Body dysmorphic disorder is a serious mental health disorder that can have devastating consequences on the individuals it affects. It may sound harmless to become obsessed with imaginary flaws in appearance, but without effective body dysmorphic disorder treatment, body dysmorphic disorder symptoms can lead to drastic behavioral changes in an attempt to change one’s appearance. The problem with a body distortion disorder of this nature is that the obsession with appearance interferes with daily living.
Identifying Symptoms of Body Dysmorphic Disorder?
According to Psychology Today, there are certain distorted thinking characteristics that are prevalent among people living with this type of disorder, which can range in severity from mild to severe.
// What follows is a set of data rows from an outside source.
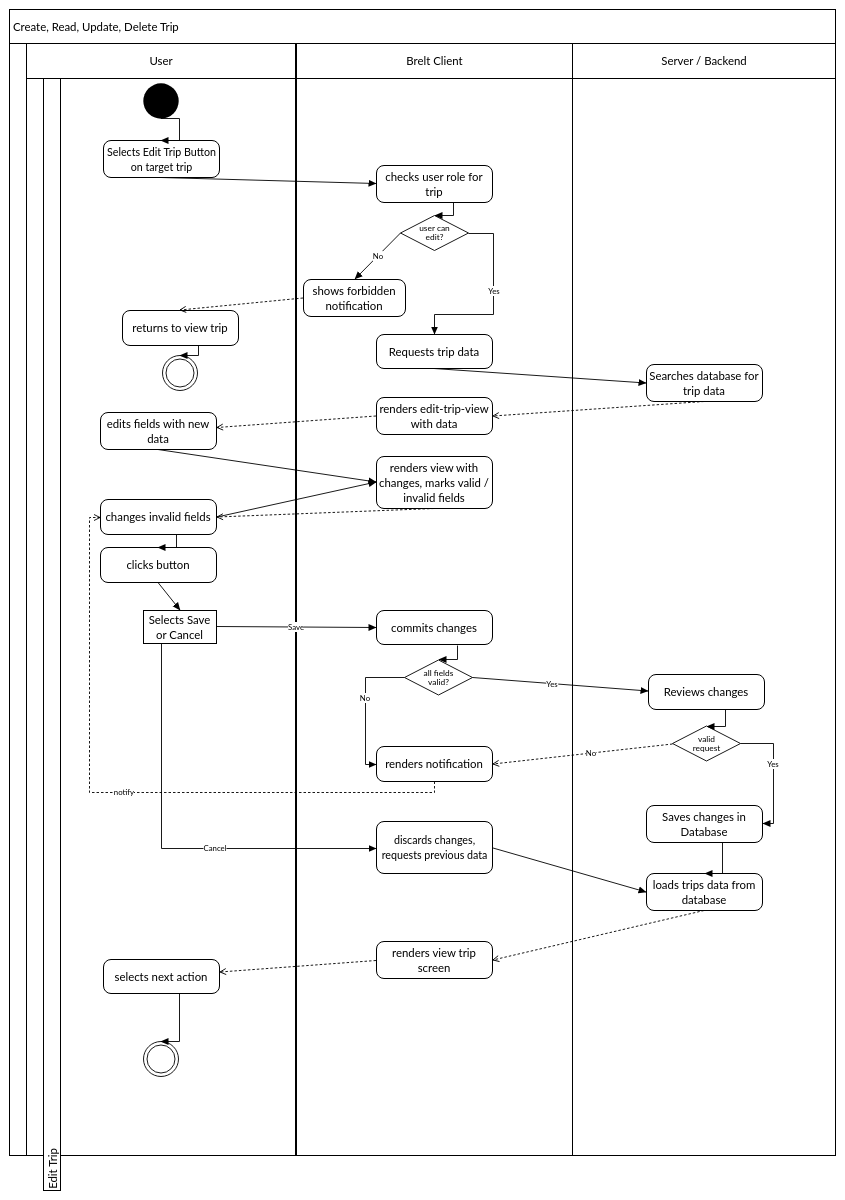
<!DOCTYPE html>
<html lang="en">
<head>
<meta charset="utf-8">
<title>Create, Read, Update, Delete Trip</title>
<style>
:root { --ink: #000; --paper: #fff; }
* { box-sizing: border-box; margin: 0; padding: 0; }
html, body { width: 845px; height: 1200px; overflow: hidden; background: var(--paper); }
body { position: relative; color: var(--ink); font: 400 11.4px/15px Lato, Carlito, sans-serif; }

.pool { position: absolute; left: 9px; top: 9px; width: 827px; height: 1147px; border: 1px solid var(--ink); display: grid; grid-template-rows: 34px 1fr; }
.pool-title { font: inherit; display: flex; align-items: center; border-bottom: 1px solid var(--ink); padding: 0 0 1px 3px; white-space: nowrap; }
.lanes { margin-left: 16px; border-left: 1px solid var(--ink); display: grid; grid-template-columns: 268px 277px 1fr; }
.lane + .lane { border-left: 1px solid var(--ink); }
.lane.client { border-left-width: 2px; }
.lane h2 { font: inherit; height: 35px; padding-bottom: 1px; display: flex; align-items: center; justify-content: center; border-bottom: 1px solid var(--ink); }

.phase { position: absolute; left: 43px; top: 78px; width: 18px; height: 1113px; border: 1px solid var(--ink); background: var(--paper); display: flex; align-items: flex-end; justify-content: center; padding-bottom: 1px; }
.phase span { writing-mode: vertical-rl; transform: rotate(180deg); white-space: nowrap; }

.node { position: absolute; left: calc(var(--x) * 1px); top: calc(var(--y) * 1px); width: calc(var(--w, 117) * 1px); height: calc(var(--h, 36) * 1px); padding: 0 1px 1px 0; border: 1px solid var(--ink); border-radius: 8px; background: var(--paper); display: flex; align-items: center; justify-content: center; text-align: center; white-space: nowrap; }
.node.choice { border-radius: 0; }
.node.tight { font-size: 10.7px; padding-right: 0; }
.question { position: absolute; left: calc(var(--x) * 1px); top: calc(var(--y) * 1px); width: 68px; height: 35px; display: flex; align-items: center; justify-content: center; text-align: center; font-size: 8.4px; line-height: 9px; white-space: nowrap; }

.flow { position: absolute; inset: 0; fill: none; stroke: var(--ink); stroke-width: 0.9; }
.solid > * { marker-end: url(#arrow); }
.dashed > * { marker-end: url(#open-arrow); stroke-dasharray: 2.5 2; }
.label { position: absolute; left: calc(var(--x) * 1px); top: calc(var(--y) * 1px); transform: translate(-50%, -50%); background: var(--paper); font-size: 7.8px; line-height: 10px; white-space: nowrap; }
</style>
</head>
<body>
<main class="pool">
  <h1 class="pool-title">Create, Read, Update, Delete Trip</h1>
  <div class="lanes">
    <section class="lane user"><h2>User</h2></section>
    <section class="lane client"><h2>Brelt Client</h2></section>
    <section class="lane server"><h2>Server / Backend</h2></section>
  </div>
</main>
<aside class="phase"><span>Edit Trip</span></aside>

<!-- User steps -->
<div class="node tight" style="--x:103;--y:140;--h:38">Selects Edit Trip Button<br>on target trip</div>
<div class="node" style="--x:122;--y:310">returns to view trip</div>
<div class="node" style="--x:100;--y:412;--h:38">edits fields with new<br>data</div>
<div class="node" style="--x:100;--y:499">changes invalid fields</div>
<div class="node" style="--x:100;--y:547">clicks button</div>
<div class="node choice" style="--x:143;--y:610;--w:74;--h:34">Selects Save<br>or Cancel</div>
<div class="node" style="--x:103;--y:959;--h:35">selects next action</div>

<!-- Client steps -->
<div class="node" style="--x:376;--y:165;--h:38">checks user role for<br>trip</div>
<div class="node" style="--x:303;--y:279;--w:103;--h:38">shows forbidden<br>notification</div>
<div class="node" style="--x:376;--y:334;--h:35">Requests trip data</div>
<div class="node" style="--x:376;--y:397;--h:38">renders edit-trip-view<br>with data</div>
<div class="node" style="--x:376;--y:456;--h:53">renders view with<br>changes, marks valid /<br>invalid fields</div>
<div class="node" style="--x:376;--y:610;--h:35">commits changes</div>
<div class="node" style="--x:376;--y:746">renders notification</div>
<div class="node tight" style="--x:376;--y:821;--h:53">discards changes,<br>requests previous data</div>
<div class="node" style="--x:376;--y:941;--h:38">renders view trip<br>screen</div>

<!-- Server steps -->
<div class="node" style="--x:646;--y:364;--h:38">Searches database for<br>trip data</div>
<div class="node" style="--x:648;--y:674">Reviews changes</div>
<div class="node" style="--x:646;--y:805;--h:38">Saves changes in<br>Database</div>
<div class="node" style="--x:646;--y:873;--h:38">loads trips data from<br>database</div>

<svg class="flow" width="845" height="1200" viewBox="0 0 845 1200" aria-hidden="true">
  <defs>
    <marker id="arrow" markerUnits="userSpaceOnUse" markerWidth="8" markerHeight="8" refX="7.5" refY="4" orient="auto"><path d="M0 0.5L8 4L0 7.5Z" fill="#000" stroke="none"/></marker>
    <marker id="open-arrow" markerUnits="userSpaceOnUse" markerWidth="8" markerHeight="8" refX="7" refY="4" orient="auto"><path d="M1 1L7 4L1 7" fill="none" stroke="#000" stroke-dasharray="none"/></marker>
    <polygon id="decision" points="0,-17.5 34,0 0,17.5 -34,0"/>
    <g id="end"><circle r="17.5"/><circle r="14"/></g>
  </defs>
  <circle cx="161" cy="101" r="17.7" fill="#000" stroke="none"/>
  <use href="#end" x="180" y="373"/>
  <use href="#end" x="161" y="1059"/>
  <use href="#decision" x="434.5" y="233"/>
  <use href="#decision" x="438.5" y="677.5"/>
  <use href="#decision" x="706.5" y="743.5"/>
  <g class="solid">
    <path d="M161 118.5H179.5V140.5H161"/>
    <path d="M161 177.5L376 183.5"/>
    <path d="M453.5 202.5V215.5H435"/>
    <path d="M400.5 233L355 279"/>
    <path d="M468.5 233.5H493.5V314.5H434.5V334"/>
    <path d="M198.5 345.5V355.5H180"/>
    <path d="M434 368.5L646 383"/>
    <path d="M158 449.5L376 482"/>
    <path d="M217 517L376 482"/>
    <path d="M176.5 534.5V547.5H158"/>
    <path d="M158 582.5L180 610"/>
    <path d="M217 626.5L376 627.5"/>
    <path d="M161.5 643.5V848.5H376"/>
    <path d="M457.5 645.5V659.5H439"/>
    <path d="M472.5 677.5L648 691"/>
    <path d="M404.5 677.5H365.5V764.5H376"/>
    <path d="M725.5 709.5V726.5H707"/>
    <path d="M740.5 743.5H773.5V823.5H763"/>
    <path d="M722.5 842.5V873.5H705"/>
    <path d="M493 848L646 892"/>
    <path d="M179.5 993.5V1041.5H161"/>
  </g>
  <g class="dashed">
    <path d="M303 298L180 310"/>
    <path d="M704 401.5L493 416"/>
    <path d="M376 416L217 427.5"/>
    <path d="M434 508.5L217 517"/>
    <path d="M672.5 744L493 764"/>
    <path d="M434.5 781.5V792.5H89.5V517.5H100"/>
    <path d="M704 910.5L493 960"/>
    <path d="M376 960.5L220 972"/>
  </g>
</svg>

<!-- Decisions -->
<div class="question" style="--x:400.5;--y:215.5">user can<br>edit?</div>
<div class="question" style="--x:404.5;--y:660">all fields<br>valid?</div>
<div class="question" style="--x:672.5;--y:726">valid<br>request</div>

<!-- Flow labels -->
<span class="label" style="--x:378;--y:256">No</span>
<span class="label" style="--x:494;--y:291">Yes</span>
<span class="label" style="--x:296;--y:627">Save</span>
<span class="label" style="--x:552;--y:684">Yes</span>
<span class="label" style="--x:365;--y:698">No</span>
<span class="label" style="--x:591;--y:753">No</span>
<span class="label" style="--x:773;--y:764">Yes</span>
<span class="label" style="--x:124;--y:792">notify</span>
<span class="label" style="--x:215;--y:848">Cancel</span>
</body>
</html>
Those “faulty thoughts” include:
- An attitude that they cannot be happy unless they meet certain standards of attractiveness (which they feel incapable of attaining).
- They devote hours of mental energy each day fixating on their perceived flaws.
- They obsess over the appearance of others as well as their own (spouses, siblings, children, etc.).
- They constantly feel people are making fun of their appearance.
- They constantly compare themselves to others they feel are more attractive or have fewer flaws.
Unfortunately, one of the biggest challenges with getting people the body dysmorphic disorder treatment they need is the fact that all too often, they are hesitant to admit that there is a problem. They are too mortified by their perceived flaws to call attention to them and seeking body dysmorphic disorder treatment would be doing exactly that.
How Common Is Body Dysmorphic Disorder?
Despite the fact that so few people seek help through traditional body dysmorphic disorder treatment centers, the condition is much more common than most people realize, affecting nearly one of every 50 people according to the Anxiety and Depression Association of America.
It commonly manifests in adolescence, between the ages of 12 and 13 and affects girls and boys in nearly equal numbers. Parents don’t need to force their teens to take a body dysmorphic disorder test. If you suspect your child may be fixated on appearance or displays the symptoms listed below you might want to consider seeking body dysmorphia treatment for your child.
- Camouflaging (hiding perceived flaws with body positioning, makeup, hair, hats, and clothing).
- Constantly comparing their appearance to others.
- Requesting surgery.
- Spending too much time grooming.
- Constantly seeking reassurance (asking, “Do I look OK?”)
- Avoids leaving the house – especially during the day.
- Doubts when other people compliment their looks.
- Seems anxious, ashamed, or depressed.
- Picking his or her skin.
- Avoiding mirrors.
- Exercising too frequently.
- Constantly checking mirrors.
The condition will manifest itself in different ways with different adolescents and may appear in combination or as a co-occurring condition with one of the following:
- Social anxiety disorder
- Eating disorders
- Obsessive-compulsive disorder (OCD)
If you recognize these symptoms in your child, you probably don’t need a body dysmorphic disorder test to tell you your child needs body dysmorphic disorder treatment. Fortunately, Oliver-Pyatt Centers offers an excellent resource for your child to get the treatment she needs from this potentially devastating condition.
How Can Oliver-Pyatt Centers Help?
The highly-trained and professional staff at Oliver-Pyatt Centers understands how disproportionate the doubt is for teens living with this condition and offer the medical and psychological treatment they need to address their doubts and learn to view themselves through a more objective, less critical, lens. While there is no cure for this particular condition, there are effective treatments that will help your teen gain perspective about his or her appearance.
Treatments at Oliver-Pyatt Centers are medically based treatments offering the highest level of care outside of a hospital setting available to residents. It offers a combination of thorough medical and psychiatric management to help teens achieve more objective views of themselves while holding them accountable, to be honest in their criticisms of themselves and others.